Advertisements

looking beyond borders

foreign policy and global economy

Archive for the tag “Moscow”

The Secret History Of The Russian Consulate In San Francisco

The first thing you need to understand about the building that, until very recently, housed the Russian Consulate in San Francisco — a city where topography is destiny, where wealth and power concentrate, quite literally, at the top — is its sense of elevation. Brick-fronted, sentinel-like, and six stories high, it sits on a hill in Pacific Heights, within one of the city’s toniest zip codes.

Read Here – Foreign Policy

Advertisements

Russia’s House Of Shadows

The most striking thing about the building was, and is, its history. In the nineteen-thirties, during Stalin’s purges, the House of Government earned the ghoulish reputation of having the highest per-capita number of arrests and executions of any apartment building in Moscow. No other address in the city offers such a compelling portal into the world of Soviet-era bureaucratic privilege, and the horror and murder to which this privilege often led.

Read Here – The New Yorker

Chinese In The Russian Far East: A Geopolitical Time Bomb?

Recent meetings between Beijing and Moscow – at the Belt and Road Forum last month and at a two-day summit last week in Russia – are the latest in a string of efforts to strengthen Sino-Russian ties, especially along the border. However, like many nations, Russia has found that working with China can be a double-edged sword.

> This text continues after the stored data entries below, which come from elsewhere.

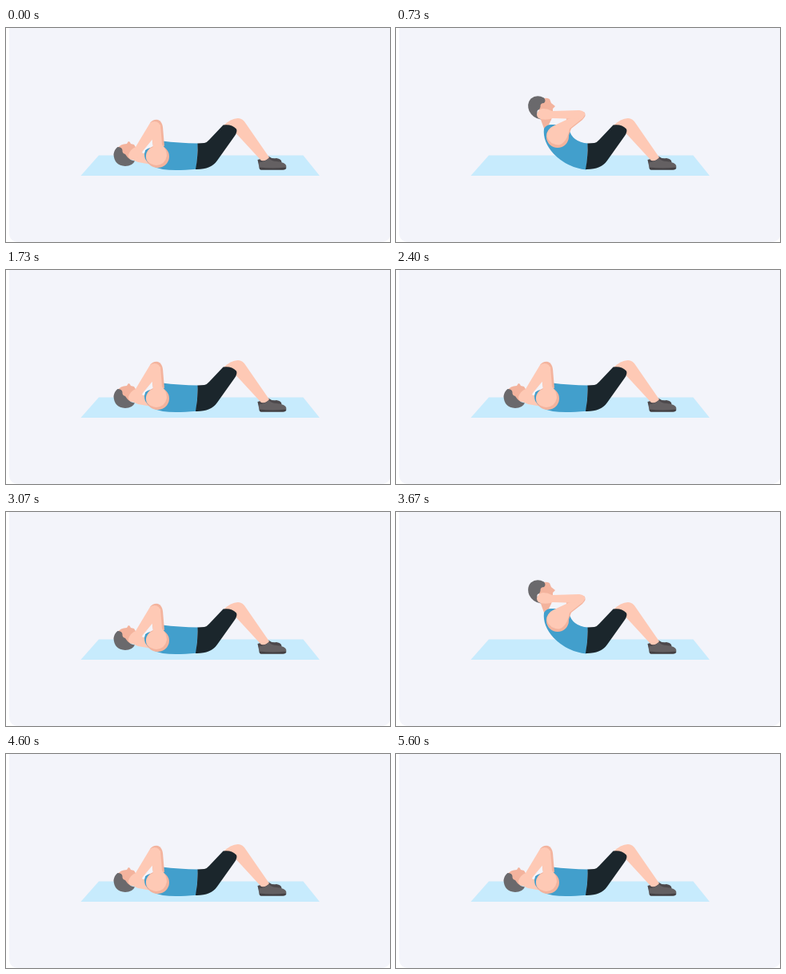
Animation, 480 px wide and 268 px high, one loop 5.67 s. Source, as an HTML page without scripts:

```html
<!DOCTYPE html>
<html lang="en">
<head>
<meta charset="utf-8">
<title>Crunches</title>
<style>
  html, body { margin: 0; width: 100%; height: 100%; overflow: hidden; background: #fff; }
  svg { display: block; width: 100%; height: 100%; }
  .skin { fill: #fec9b5; }
  .shade { fill: #f3b39d; }
  .shirt { fill: #429fcc; }
  .hair { fill: #6a696c; }
  .shorts { fill: #1b262c; }
  .mat { fill: #c7ebfd; }
  .gap { fill: #f4f4f9; }

  /* two held poses with hard switches */
  .down { animation: down 5.67s step-end infinite; }
  .up { visibility: hidden; animation: up 5.67s step-end infinite; }
  @keyframes down {
    0%, 29.45%, 74.07% { visibility: visible; }
    11.8%, 56.43% { visibility: hidden; }
  }
  @keyframes up {
    0%, 29.45%, 74.07% { visibility: hidden; }
    11.8%, 56.43% { visibility: visible; }
  }
</style>
</head>
<body>
<svg viewBox="0 0 480 268" preserveAspectRatio="none" role="img" aria-label="A man doing crunches on a mat">
  <path fill="#f3f4fa" d="M4 0H480V261Q478 268 468 268H16Q4 268 4 256Z"/>
  <path class="mat" d="M116 159.500H371.500L392 185H93.500Z"/>

  <g class="legs">
    <path fill="#4d494c" d="M314.500 165Q320 164 328 160.500Q332 164 338 163Q344.500 164 344.500 168L343 172H316Z"/>
    <path class="skin" d="M271 123Q281 113 290 113Q296 113 300 120L329 162Q326 167 319 166L284 128Z"/>
    <path fill="#646062" d="M317 168Q323 168 328.500 163Q332 167 338 167Q349.500 168 350.500 173L349 177H318Q314.500 173 317 168Z"/>
    <path fill="#434043" d="M316.500 174.500Q333 176.500 350.500 174.500Q350.500 177.500 346 177.700H319Q316.500 177.500 316.500 174.500Z"/>
  </g>

  <g class="down">
    <path class="shade" d="M139 151Q143 145 151 145L153 142Q155 142 156 145L160 146L165 154L165 166L148 163Z"/>
    <path class="skin" d="M160 155L178 156L182 171L165 168L156 164Z"/>
    <path class="hair" d="M139.500 149Q145 149 145.500 153Q145 157 149 158L152 162Q156 166 161 166.500Q158 173 149 173Q135 172 134.500 158Q135.500 152 139.500 149Z"/>
    <path class="shirt" d="M174 153Q180 149 184 150L195 141.500Q216 144 240 144.500L238 176.700Q211 179 196 177Q179 174 174 164Q172 158 174 153Z"/>
    <path class="gap" d="M168 156L175 146L179 149L174 153L173 157Z"/>
    <path class="shade" d="M180 119Q184 114 190 115Q195 117 196 124L198 148L184 149Z"/>
    <ellipse class="shade" cx="189.500" cy="161" rx="14.500" ry="14"/>
    <path class="skin" d="M181 124L193 121L195 146Q201 152 201 160Q199 171 188 172Q175 170 175 160Q176 152 184 149Z"/>
    <path class="skin" d="M180 119Q186 115 191 119Q195 124 190 131L171 154Q168 163 159 165Q153 165 153 159Q155 152 162 149Z"/>
  </g>

  <g class="up">
    <path class="shade" d="M178 90Q187 86 192 89L194 94L199 98L196 101L196 108L194 115L190 123L185 126L180 112Z"/>
    <path class="hair" d="M185 87.500Q188 91 185 94Q180 94 180.500 99Q180 102 177 103Q175 107 179 110L181 114.500Q171 113 166.500 104Q163 95 168.500 88.500Q176 82.500 185 87.500Z"/>
    <path class="shirt" d="M185 126Q188 121 194 121L207 121L216 126Q220 143 240 144.500L238 177.500Q214 175 197 157.500Q183 142 185 126Z"/>
    <path class="gap" d="M195 113L209 111L209 117L198 120.500Z"/>
    <path class="shade" d="M213 113L235 105Q239 109 233 115L219 126L214 140Z"/>
    <ellipse class="shade" cx="202" cy="136" rx="14" ry="14"/>
    <path class="skin" d="M198 122L215 114L235 108Q236 112 231 115L217 126Q214 143 204 146.500Q192 146 188.500 136Q188 127 198 122Z"/>
    <path class="skin" d="M176 108Q178 101 184 101Q190 101 195 104L229 103Q237 104 236 109Q234 113 227 114L196 113Q188 116 181 114Q176 113 176 108Z"/>
  </g>

  <path class="shorts" d="M239.500 144.500L248 144Q251 143.500 254 140L271.500 121.500Q282 120 288 126.500Q289.500 130 286 135L264 166Q256 177.500 237 177Q240 161 239.500 144.500Z"/>
</svg>
</body>
</html>
```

Read Here – South China Morning Post

Young, Hipster And Red: Meet Russia’s New Generation Of Communists

The crusty shell of Russia’s Communist Party may be associated with pensioners, but the movement is undergoing a face-lift.

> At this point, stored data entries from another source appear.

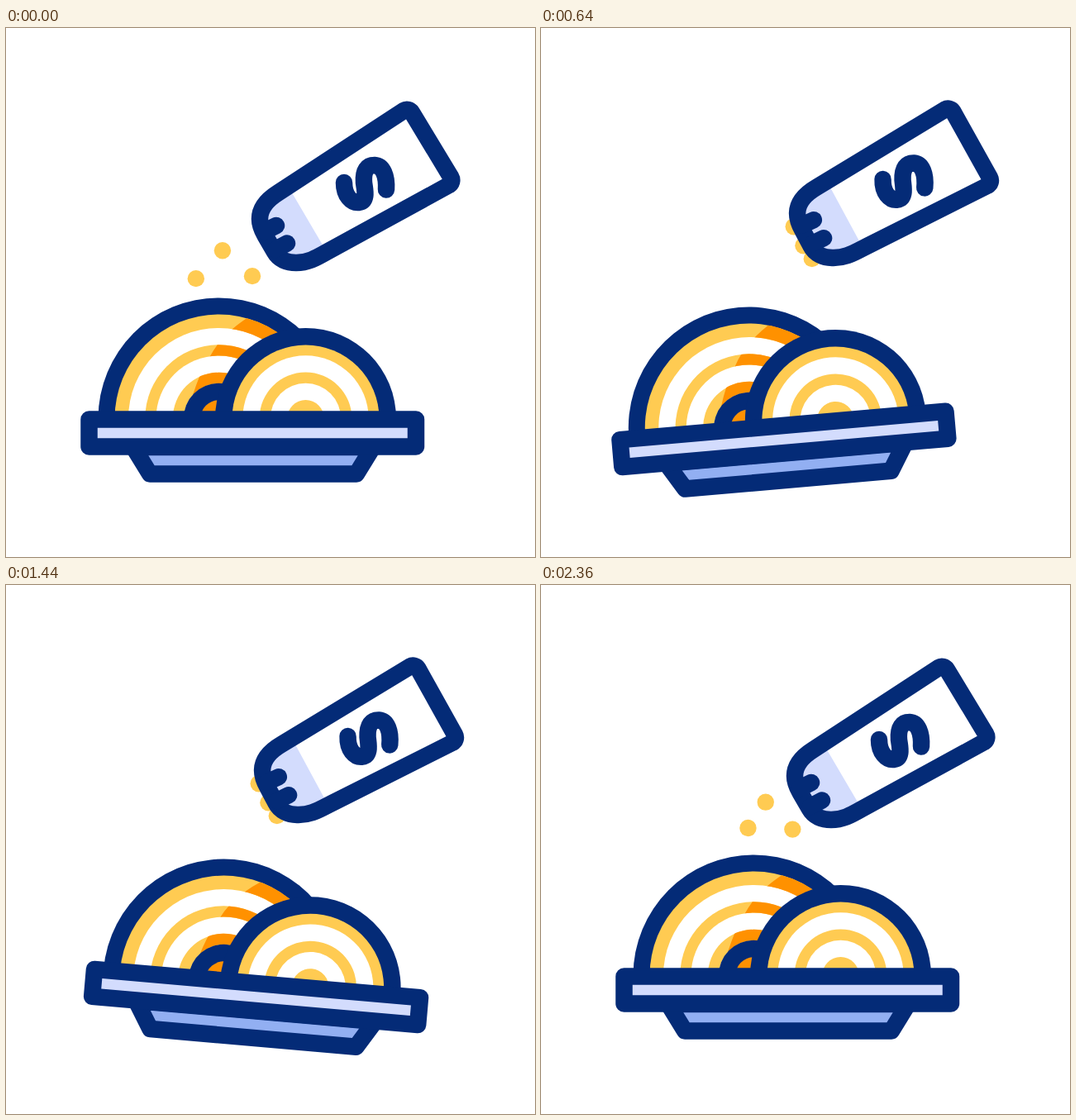
These frames come from a looping animation (640 px wide and 640 px high, 2400 ms). An HTML page:

```html
<!DOCTYPE html>
<html lang="en">
<head>
<meta charset="utf-8">
<title>Seasoning a dish</title>
<style>
  html, body { margin: 0; width: 100%; height: 100%; overflow: hidden; background: #fff; }
  svg { display: block; width: 100vw; height: 100vh; }
  .line { stroke: #042b77; stroke-width: 20.5; stroke-linecap: round; stroke-linejoin: round; }
</style>
</head>
<body>
<svg viewBox="0 0 640 640">
  <defs>
    <clipPath id="above"><rect x="80" y="300" width="440" height="174"/></clipPath>
    <clipPath id="shade"><path d="M301 345Q262 368 247 397Q227 429 219 474H420V330Z"/></clipPath>
  </defs>
  <g id="grains" fill="#ffcb52"></g>
  <g id="shaker">
    <path fill="#fff" d="M487 100L538 185L388 271L341.5 191.7Z"/>
    <path fill="#d3dcfd" d="M341.5 191.7L329 199.5C314 209 307 219 307 231C307 239 311 247 314 252L325 271C330 280 340 284 351 284C365 284 374 279 388 271Z"/>
    <g class="line" fill="none">
      <path d="M481.4 99.8A7 7 0 0 1 490.9 102L538.4 180.6A7 7 0 0 1 535.9 190.1L388 271C374 279 365 284 351 284C340 284 330 280 325 271L314 252C311 247 307 239 307 231C307 219 314 209 329 199.5Z"/>
      <path d="M313 246L327 239M326 268L340 260.5"/>
      <path d="M409 187C409 203 418 212 427 211C438 209 434 195 433 187C432 172 437 166 446 166C456 166.5 461 179 460 195.5"/>
    </g>
  </g>
  <g id="dish">
    <g id="domes" clip-path="url(#above)"></g>
    <path class="line" fill="#92aff2" d="M154 507L174 539.5H424L444 507Z"/>
    <rect class="line" fill="#d3dcfd" x="100.5" y="473.5" width="395.5" height="33"/>
  </g>
</svg>
<script>
const LOOP = 2400, BEAT = 800;
const NAVY = '#042b77', YELLOW = '#ffcb52', ORANGE = '#ff9100', WHITE = '#fff';
const el = id => document.getElementById(id);
const mix = (a, b, u) => a + (b - a) * u;
const ease = u => (1 - Math.cos(Math.PI * u)) / 2;
const bump = (t, peak, half) => ease(Math.max(0, 1 - Math.abs(t - peak) / half));

function add(parent, tag, attrs) {
  const node = document.createElementNS('http://www.w3.org/2000/svg', tag);
  for (const k in attrs) node.setAttribute(k, attrs[k]);
  return parent.appendChild(node);
}

// Half an onion: a navy rim, then noodle bands at an even pitch
const BAND = 13.2, GAP = 20.3;
const domes = el('domes');
const disc = (cx, r, fill) => add(domes, 'circle', { cx, cy: 472.5, r, fill });

function dome(cx, rim, skin, hollow) {
  disc(cx, rim, NAVY);
  disc(cx, skin, YELLOW);
  for (let r = hollow; r > GAP; r -= BAND + GAP) {
    disc(cx, r, WHITE);
    disc(cx, r - GAP, YELLOW);
  }
}

function shadow(cx, skin, hollow) {
  const g = add(domes, 'g', { 'clip-path': 'url(#shade)', fill: 'none', stroke: ORANGE });
  for (let outer = skin, r = hollow; r > 40; outer = r - GAP, r -= BAND + GAP)
    add(g, 'circle', { cx, cy: 472.5, r: (outer + r) / 2, 'stroke-width': outer - r });
}

dome(257.5, 146, 126, 109.5);
shadow(257.5, 126, 109.5);
disc(257.5, 42.7, NAVY);
disc(257.5, 22.2, ORANGE);
dome(362.5, 109.5, 89, 76.2);

// Shaker poses: angle and the place of the label centre
const REST = [0, 434.5, 189], DOWN = [2, 439, 186], UP = [14.1, 476, 156];

function drawShaker(t) {
  const low = t > 400 && t < 2000 ? DOWN : REST;
  const lift = bump(t % BEAT, 400, 240);
  const [angle, x, y] = low.map((v, i) => mix(v, UP[i], lift));
  el('shaker').setAttribute('transform',
    `translate(${x} ${y}) rotate(${angle}) translate(${-REST[1]} ${-REST[2]})`);
}

// The dish sinks once while it tips left, then right
const TILT = [[0, 0], [320, 0], [805, -6.7], [1330, 5.8], [1780, 0], [LOOP, 0]];

function drawDish(t) {
  const i = TILT.findIndex(key => key[0] > t);
  const [t0, a] = TILT[i - 1], [t1, b] = TILT[i];
  const tilt = mix(a, b, ease((t - t0) / (t1 - t0)));
  el('dish').setAttribute('transform',
    `translate(0 ${18.4 * bump(t, 1055, 728)}) rotate(${tilt} 298.5 540)`);
}

// Grains: hole, middle of the flight, landing place
const GRAINS = [
  [[302, 243], [262, 269], [256, 335]],
  [[314, 266], [230, 303], [216, 340]],
  [[324, 282], [298, 300], [299, 340]]
];
const FIRST = 640, FLIGHT = 320;
const dots = GRAINS.map(() => add(el('grains'), 'circle', { r: 10.2 }));

function drawGrains(t) {
  const since = (t - FIRST + LOOP) % LOOP;
  const burst = Math.floor(since / BEAT), u = since % BEAT / FLIGHT;
  el('grains').style.display = u <= 1 ? '' : 'none';
  const [hx, hy] = burst < 2 ? [4, -3] : [0, 0];
  const [lx, ly] = burst ? [0, 0] : [-6, 21];
  const v = Math.max(0, u * 2 - 1), out = Math.min(1, u * 2);
  GRAINS.forEach(([hole, mid, end], i) => {
    const x = mix(hole[0] + hx, mid[0], out) + (end[0] + lx - mid[0]) * v * (2 - v);
    const y = mix(hole[1] + hy, mid[1], out) + (end[1] + ly - mid[1]) * v * (0.6 + 0.4 * v);
    dots[i].setAttribute('cx', x);
    dots[i].setAttribute('cy', y);
  });
}

function draw(t) {
  drawShaker(t);
  drawDish(t);
  drawGrains(t);
}

const begin = performance.now();
function tick(now) {
  draw(Math.max(0, now - begin) % LOOP);
  requestAnimationFrame(tick);
}
draw(0);
requestAnimationFrame(tick);
</script>
</body>
</html>
```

Read Here – The Moscow Times

The ABCs Of Russian Military Power: A Primer For The New (U.S.) Administration

The Russian military that the United States faces in 2017 is not the poorly equipped and uncoordinated force that invaded Georgia in August of 2008…Following reforms launched in October 2008, and a modernization program in 2011 valued at $670 billion, the armed forces have become one of Russia’s most reliable instruments of national power.

Read Here The National Interest

Russia’s Perpetual Geopolitics

For half a millennium, Russian foreign policy has been characterized by soaring ambitions that have exceeded the country’s capabilities. Beginning with the reign of Ivan the Terrible in the sixteenth century, Russia managed to expand at an average rate of 50 square miles per day for hundreds of years, eventually covering one-sixth of the earth’s landmass.

Read Here – Foreign Affairs

A Turn To Asia: The History Of The Political Idea

Russia has already made its turn towards Asia, and the important question now is how deep and successful it will be. It is also critical what forms and substance it will assume, what costs and benefits it will bring, and whether it will be accompanied, in the best tradition of Russian political maximalism, by an attempt at civilizational divorce from the European spiritual and cultural tradition rooted in the millennia-old history of Russia, the Russian Tzardom, the Russian Empire, and eventually the Soviet Union?

Read Here – Russia in Global Affairs

How China Sees Russia

At a time when Russian relations with the United States and western European countries are growing cold, the relatively warm ties between China and Russia have attracted renewed interest. Scholars and journalists in the West find themselves debating the nature of the Chinese-Russian partnership and wondering whether it will evolve into an alliance.

Read Here – People’s Daily

Russia And The Curse Of Geography

Vladimir Putin says he is a religious man, a great supporter of the Russian Orthodox Church. If so, he may well go to bed each night, say his prayers, and ask God: “Why didn’t you put mountains in eastern Ukraine?” If God had built mountains in eastern Ukraine, then the great expanse of flatland that is the European Plain would not have been such inviting territory for the invaders who have attacked Russia from there repeatedly through history.

Read Here – The Atlantic

Saudi Arabia Vs. Russia in Syria

After deploying its ground and air assets across Syria, Russia entered into an agreement with the Shiite leaders of Iran and Iraq to coordinate military efforts. At the podium of the United Nations, Russian President Vladimir Putin looked as if he had pulled off a masterful power play in the Middle East. But Putin seems to have forgotten the dangers of the neighborhood he seeks to dominate. More importantly, he is ignoring Russia’s recent history of meddling in the Muslim world. If past is prologue, things could get bloody.

Read Here – The National Interest

Post Navigation

%d bloggers like this: